Work task =
Return the count of lines in the following records that include "inner", and nothing more.

Records to use =
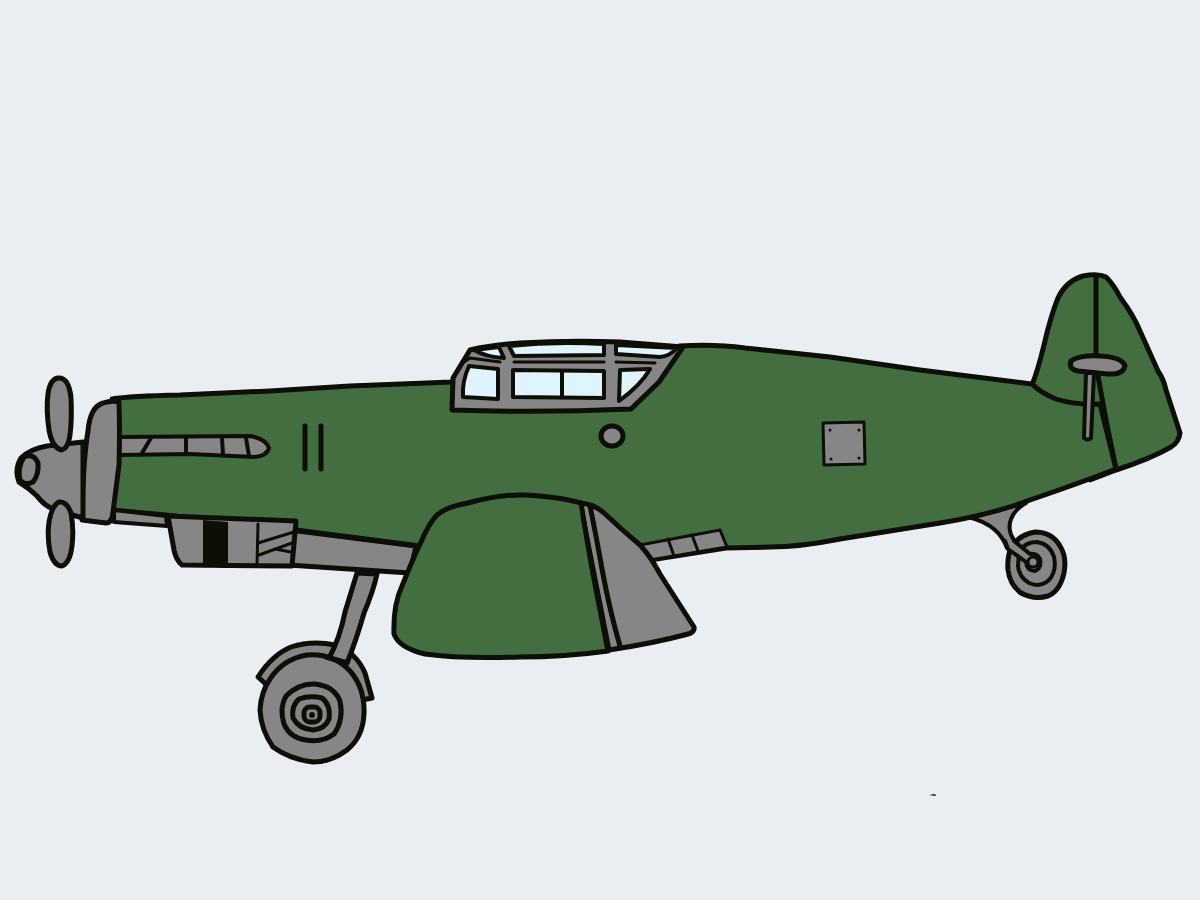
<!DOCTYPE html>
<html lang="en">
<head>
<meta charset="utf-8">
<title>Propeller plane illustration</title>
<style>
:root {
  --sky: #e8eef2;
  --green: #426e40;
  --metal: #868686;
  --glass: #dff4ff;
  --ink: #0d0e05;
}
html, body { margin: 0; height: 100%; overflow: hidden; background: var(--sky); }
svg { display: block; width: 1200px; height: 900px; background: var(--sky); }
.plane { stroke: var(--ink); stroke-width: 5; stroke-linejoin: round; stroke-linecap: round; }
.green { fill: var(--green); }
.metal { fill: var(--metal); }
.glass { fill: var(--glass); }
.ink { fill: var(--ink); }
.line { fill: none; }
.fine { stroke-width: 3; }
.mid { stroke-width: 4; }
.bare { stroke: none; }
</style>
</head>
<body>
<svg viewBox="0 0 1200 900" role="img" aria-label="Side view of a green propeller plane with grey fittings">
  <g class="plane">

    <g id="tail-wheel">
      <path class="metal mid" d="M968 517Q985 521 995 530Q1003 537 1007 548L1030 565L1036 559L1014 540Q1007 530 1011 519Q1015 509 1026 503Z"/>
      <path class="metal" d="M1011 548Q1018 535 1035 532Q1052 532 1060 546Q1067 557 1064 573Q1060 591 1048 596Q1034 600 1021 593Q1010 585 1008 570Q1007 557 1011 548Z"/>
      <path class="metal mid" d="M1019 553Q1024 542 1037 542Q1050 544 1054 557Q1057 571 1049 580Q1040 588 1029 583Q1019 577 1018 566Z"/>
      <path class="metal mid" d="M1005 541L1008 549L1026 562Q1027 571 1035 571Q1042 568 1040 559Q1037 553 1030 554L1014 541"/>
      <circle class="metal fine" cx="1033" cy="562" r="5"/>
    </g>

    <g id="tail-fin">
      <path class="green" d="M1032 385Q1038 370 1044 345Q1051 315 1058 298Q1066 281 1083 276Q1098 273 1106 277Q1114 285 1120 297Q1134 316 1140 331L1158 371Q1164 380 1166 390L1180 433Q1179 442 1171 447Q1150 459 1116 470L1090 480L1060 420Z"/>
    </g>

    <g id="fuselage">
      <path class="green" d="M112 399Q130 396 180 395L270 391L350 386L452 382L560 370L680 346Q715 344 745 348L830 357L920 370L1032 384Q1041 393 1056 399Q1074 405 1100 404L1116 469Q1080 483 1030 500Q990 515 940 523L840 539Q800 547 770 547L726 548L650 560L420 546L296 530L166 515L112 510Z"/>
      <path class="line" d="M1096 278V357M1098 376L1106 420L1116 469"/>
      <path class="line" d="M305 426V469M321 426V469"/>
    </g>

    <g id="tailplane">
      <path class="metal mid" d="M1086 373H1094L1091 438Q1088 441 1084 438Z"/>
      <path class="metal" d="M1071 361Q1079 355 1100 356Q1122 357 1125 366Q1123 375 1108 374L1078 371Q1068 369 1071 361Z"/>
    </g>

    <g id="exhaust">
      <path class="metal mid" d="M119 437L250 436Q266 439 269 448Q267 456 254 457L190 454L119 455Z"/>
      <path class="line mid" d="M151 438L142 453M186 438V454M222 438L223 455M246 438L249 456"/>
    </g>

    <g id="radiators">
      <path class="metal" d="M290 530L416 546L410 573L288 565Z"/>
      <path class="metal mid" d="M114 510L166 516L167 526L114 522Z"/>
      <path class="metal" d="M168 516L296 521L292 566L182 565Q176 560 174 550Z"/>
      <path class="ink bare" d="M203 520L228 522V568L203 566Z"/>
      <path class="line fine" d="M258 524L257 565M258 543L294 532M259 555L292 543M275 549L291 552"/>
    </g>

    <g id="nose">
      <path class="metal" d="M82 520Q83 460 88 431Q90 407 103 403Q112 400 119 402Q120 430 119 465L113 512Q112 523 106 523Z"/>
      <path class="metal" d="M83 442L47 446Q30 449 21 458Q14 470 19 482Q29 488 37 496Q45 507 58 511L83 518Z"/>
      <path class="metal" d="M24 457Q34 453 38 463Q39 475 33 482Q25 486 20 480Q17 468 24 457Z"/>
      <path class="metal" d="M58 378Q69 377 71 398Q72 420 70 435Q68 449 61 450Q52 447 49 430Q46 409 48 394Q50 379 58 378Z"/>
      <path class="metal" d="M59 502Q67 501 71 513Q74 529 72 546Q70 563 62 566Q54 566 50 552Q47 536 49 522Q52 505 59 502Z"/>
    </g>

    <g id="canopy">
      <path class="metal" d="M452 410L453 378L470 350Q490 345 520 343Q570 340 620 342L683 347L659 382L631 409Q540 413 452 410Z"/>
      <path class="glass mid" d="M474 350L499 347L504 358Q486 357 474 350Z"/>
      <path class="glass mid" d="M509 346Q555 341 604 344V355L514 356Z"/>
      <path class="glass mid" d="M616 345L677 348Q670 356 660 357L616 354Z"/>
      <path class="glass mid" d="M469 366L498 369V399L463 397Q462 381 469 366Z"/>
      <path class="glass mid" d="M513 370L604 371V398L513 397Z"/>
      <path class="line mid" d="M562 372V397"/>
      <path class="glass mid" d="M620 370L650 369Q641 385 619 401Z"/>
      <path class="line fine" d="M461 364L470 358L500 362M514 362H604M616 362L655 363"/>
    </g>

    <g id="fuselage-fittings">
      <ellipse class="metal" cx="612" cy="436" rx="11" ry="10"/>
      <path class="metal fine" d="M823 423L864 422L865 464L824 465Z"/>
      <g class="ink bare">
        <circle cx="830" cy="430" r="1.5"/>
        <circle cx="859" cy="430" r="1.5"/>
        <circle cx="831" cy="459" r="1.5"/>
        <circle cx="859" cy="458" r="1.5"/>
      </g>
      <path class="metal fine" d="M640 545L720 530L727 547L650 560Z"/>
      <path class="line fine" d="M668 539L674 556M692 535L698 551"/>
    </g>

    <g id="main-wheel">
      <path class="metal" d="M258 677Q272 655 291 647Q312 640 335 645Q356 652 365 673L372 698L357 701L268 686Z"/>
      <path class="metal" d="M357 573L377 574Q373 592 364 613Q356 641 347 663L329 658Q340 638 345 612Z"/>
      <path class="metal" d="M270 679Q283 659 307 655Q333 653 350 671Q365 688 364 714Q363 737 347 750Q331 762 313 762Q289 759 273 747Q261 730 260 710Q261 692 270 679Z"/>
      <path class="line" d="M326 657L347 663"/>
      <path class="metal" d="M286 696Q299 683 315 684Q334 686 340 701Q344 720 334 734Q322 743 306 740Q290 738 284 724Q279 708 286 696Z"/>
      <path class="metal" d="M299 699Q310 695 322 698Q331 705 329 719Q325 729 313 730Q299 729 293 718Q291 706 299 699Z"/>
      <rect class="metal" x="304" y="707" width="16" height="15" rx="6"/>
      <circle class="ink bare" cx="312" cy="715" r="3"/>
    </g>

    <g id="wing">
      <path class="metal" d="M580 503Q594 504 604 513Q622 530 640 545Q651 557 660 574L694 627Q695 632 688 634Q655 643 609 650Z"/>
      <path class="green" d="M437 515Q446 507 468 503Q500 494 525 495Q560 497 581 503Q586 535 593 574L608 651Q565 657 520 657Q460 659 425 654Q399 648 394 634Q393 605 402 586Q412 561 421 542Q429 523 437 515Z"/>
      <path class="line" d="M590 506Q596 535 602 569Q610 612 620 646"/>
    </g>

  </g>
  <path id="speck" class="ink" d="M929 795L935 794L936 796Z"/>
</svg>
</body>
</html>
* * *
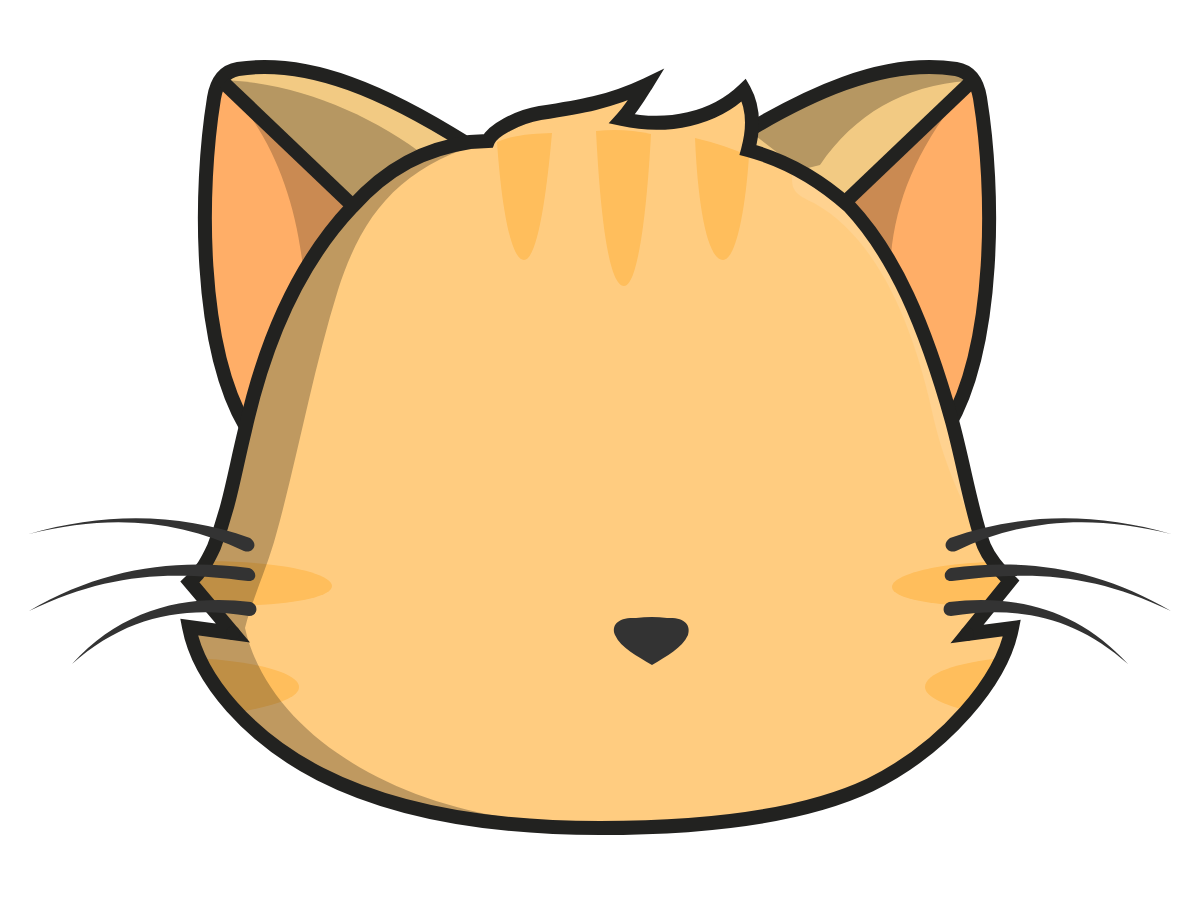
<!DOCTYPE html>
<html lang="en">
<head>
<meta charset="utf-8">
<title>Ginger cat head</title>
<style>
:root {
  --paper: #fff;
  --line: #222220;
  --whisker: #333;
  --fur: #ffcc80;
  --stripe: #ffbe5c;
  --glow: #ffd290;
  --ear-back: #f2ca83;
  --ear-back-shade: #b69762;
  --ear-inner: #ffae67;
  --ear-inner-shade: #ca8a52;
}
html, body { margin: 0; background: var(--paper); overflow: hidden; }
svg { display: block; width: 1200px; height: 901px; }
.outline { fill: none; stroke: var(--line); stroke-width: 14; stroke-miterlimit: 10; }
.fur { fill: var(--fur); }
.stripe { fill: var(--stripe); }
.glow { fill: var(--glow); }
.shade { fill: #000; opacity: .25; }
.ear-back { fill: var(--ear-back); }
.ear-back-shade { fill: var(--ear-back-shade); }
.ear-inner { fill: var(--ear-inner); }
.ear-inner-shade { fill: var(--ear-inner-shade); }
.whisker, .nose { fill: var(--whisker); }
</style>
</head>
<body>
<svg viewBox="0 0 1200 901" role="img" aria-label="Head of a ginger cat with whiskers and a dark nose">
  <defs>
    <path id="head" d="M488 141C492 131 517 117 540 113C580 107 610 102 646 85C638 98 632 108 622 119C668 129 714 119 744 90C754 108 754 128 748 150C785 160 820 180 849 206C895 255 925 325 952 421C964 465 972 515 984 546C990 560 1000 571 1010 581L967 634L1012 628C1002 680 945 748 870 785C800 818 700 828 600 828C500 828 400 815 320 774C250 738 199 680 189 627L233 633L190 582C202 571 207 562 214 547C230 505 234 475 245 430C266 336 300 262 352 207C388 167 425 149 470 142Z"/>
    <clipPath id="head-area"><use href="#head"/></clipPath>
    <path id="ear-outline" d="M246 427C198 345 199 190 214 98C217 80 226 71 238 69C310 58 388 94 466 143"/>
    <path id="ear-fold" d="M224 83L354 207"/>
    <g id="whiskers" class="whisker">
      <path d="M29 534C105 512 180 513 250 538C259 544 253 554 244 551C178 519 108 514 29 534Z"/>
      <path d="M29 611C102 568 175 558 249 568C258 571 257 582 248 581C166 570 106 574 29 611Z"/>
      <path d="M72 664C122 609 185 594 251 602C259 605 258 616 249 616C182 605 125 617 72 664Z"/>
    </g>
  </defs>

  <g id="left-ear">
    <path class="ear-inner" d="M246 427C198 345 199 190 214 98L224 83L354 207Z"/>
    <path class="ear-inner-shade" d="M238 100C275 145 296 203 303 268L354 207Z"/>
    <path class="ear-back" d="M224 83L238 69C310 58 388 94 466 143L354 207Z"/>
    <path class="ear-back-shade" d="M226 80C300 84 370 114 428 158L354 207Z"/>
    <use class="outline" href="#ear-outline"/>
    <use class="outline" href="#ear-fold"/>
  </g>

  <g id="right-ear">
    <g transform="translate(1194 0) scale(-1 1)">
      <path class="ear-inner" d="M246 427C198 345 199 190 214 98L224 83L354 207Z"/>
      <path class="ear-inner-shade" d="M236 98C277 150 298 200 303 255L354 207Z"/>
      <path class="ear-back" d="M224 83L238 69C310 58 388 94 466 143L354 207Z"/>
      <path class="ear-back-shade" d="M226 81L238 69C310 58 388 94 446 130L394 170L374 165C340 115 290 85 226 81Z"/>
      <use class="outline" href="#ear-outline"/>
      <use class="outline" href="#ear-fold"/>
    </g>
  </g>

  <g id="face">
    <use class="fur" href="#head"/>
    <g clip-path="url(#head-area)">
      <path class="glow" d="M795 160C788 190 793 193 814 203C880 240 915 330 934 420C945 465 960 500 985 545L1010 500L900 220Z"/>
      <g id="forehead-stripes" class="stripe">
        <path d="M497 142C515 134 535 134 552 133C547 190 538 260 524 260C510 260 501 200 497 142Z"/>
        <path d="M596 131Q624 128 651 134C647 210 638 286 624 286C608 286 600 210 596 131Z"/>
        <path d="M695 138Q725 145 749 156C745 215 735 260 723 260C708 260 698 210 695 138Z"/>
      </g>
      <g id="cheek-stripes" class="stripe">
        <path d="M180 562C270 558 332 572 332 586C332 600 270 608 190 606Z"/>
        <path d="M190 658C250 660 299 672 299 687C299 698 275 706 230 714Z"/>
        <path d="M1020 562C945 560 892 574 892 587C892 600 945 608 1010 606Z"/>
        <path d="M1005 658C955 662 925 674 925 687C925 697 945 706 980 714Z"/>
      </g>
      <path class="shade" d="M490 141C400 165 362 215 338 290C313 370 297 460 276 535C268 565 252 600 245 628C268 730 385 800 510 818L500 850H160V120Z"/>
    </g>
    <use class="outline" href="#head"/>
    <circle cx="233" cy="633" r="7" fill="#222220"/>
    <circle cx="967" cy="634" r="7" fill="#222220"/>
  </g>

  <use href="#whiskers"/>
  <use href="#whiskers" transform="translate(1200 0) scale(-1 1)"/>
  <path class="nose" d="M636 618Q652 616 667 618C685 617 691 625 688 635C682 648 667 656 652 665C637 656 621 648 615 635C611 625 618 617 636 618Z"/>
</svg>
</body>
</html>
...
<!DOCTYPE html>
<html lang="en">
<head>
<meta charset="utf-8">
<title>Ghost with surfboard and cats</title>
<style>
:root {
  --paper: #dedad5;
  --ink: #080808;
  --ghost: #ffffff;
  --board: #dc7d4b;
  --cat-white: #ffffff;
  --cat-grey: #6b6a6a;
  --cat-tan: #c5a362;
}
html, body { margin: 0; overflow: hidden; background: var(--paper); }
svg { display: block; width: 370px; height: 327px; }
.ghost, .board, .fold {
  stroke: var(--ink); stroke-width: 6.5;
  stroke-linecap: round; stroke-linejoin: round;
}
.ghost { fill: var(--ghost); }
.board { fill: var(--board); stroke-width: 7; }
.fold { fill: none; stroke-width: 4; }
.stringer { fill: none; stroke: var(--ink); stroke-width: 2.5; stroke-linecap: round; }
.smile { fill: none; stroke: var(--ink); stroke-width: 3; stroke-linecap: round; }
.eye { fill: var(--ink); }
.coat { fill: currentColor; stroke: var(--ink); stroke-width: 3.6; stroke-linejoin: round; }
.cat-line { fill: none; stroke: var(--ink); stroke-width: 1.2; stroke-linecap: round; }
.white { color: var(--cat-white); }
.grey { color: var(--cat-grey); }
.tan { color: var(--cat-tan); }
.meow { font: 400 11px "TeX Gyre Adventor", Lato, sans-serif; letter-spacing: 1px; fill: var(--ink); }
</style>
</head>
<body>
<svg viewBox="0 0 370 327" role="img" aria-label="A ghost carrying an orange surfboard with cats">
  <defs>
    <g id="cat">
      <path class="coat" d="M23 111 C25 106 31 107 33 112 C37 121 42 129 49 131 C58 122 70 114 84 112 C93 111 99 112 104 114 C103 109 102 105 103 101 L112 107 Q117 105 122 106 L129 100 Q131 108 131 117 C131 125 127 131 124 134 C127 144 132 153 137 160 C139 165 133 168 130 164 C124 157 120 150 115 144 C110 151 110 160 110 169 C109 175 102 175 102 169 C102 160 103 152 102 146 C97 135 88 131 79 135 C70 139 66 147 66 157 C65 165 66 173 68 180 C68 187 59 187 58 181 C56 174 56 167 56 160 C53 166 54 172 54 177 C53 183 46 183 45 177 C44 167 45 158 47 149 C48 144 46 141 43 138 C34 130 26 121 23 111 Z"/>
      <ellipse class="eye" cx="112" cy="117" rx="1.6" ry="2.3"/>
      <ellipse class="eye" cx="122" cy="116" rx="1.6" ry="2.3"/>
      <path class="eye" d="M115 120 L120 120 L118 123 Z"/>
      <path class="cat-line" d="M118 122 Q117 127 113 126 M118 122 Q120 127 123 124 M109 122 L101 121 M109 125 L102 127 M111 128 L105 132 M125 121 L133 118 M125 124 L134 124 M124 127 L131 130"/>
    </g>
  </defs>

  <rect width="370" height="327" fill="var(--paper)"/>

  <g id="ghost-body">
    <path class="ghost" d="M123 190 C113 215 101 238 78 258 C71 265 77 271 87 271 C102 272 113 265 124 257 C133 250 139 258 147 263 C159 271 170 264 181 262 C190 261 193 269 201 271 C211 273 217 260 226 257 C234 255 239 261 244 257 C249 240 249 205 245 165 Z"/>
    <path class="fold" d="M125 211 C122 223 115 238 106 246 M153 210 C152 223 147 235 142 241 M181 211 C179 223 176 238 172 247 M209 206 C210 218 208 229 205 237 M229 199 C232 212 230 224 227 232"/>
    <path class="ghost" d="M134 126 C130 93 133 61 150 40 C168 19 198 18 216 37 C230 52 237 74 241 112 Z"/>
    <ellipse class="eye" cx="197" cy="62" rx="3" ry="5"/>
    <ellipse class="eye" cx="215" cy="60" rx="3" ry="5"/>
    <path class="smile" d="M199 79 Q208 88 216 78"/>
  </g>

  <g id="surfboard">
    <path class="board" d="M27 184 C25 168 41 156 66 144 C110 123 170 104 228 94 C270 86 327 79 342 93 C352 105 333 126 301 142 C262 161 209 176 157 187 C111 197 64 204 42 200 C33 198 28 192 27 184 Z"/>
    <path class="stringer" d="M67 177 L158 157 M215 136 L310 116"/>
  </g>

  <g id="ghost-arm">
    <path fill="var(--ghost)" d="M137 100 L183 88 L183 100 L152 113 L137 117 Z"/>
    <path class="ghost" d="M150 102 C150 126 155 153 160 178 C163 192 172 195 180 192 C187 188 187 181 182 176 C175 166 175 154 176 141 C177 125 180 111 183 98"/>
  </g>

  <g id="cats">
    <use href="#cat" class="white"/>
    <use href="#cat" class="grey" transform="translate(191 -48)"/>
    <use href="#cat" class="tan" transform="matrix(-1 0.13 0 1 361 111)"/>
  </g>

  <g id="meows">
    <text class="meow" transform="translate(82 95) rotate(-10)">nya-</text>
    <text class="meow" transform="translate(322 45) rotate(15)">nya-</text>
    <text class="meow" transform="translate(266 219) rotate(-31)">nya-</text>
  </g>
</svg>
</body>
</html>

Result below =
8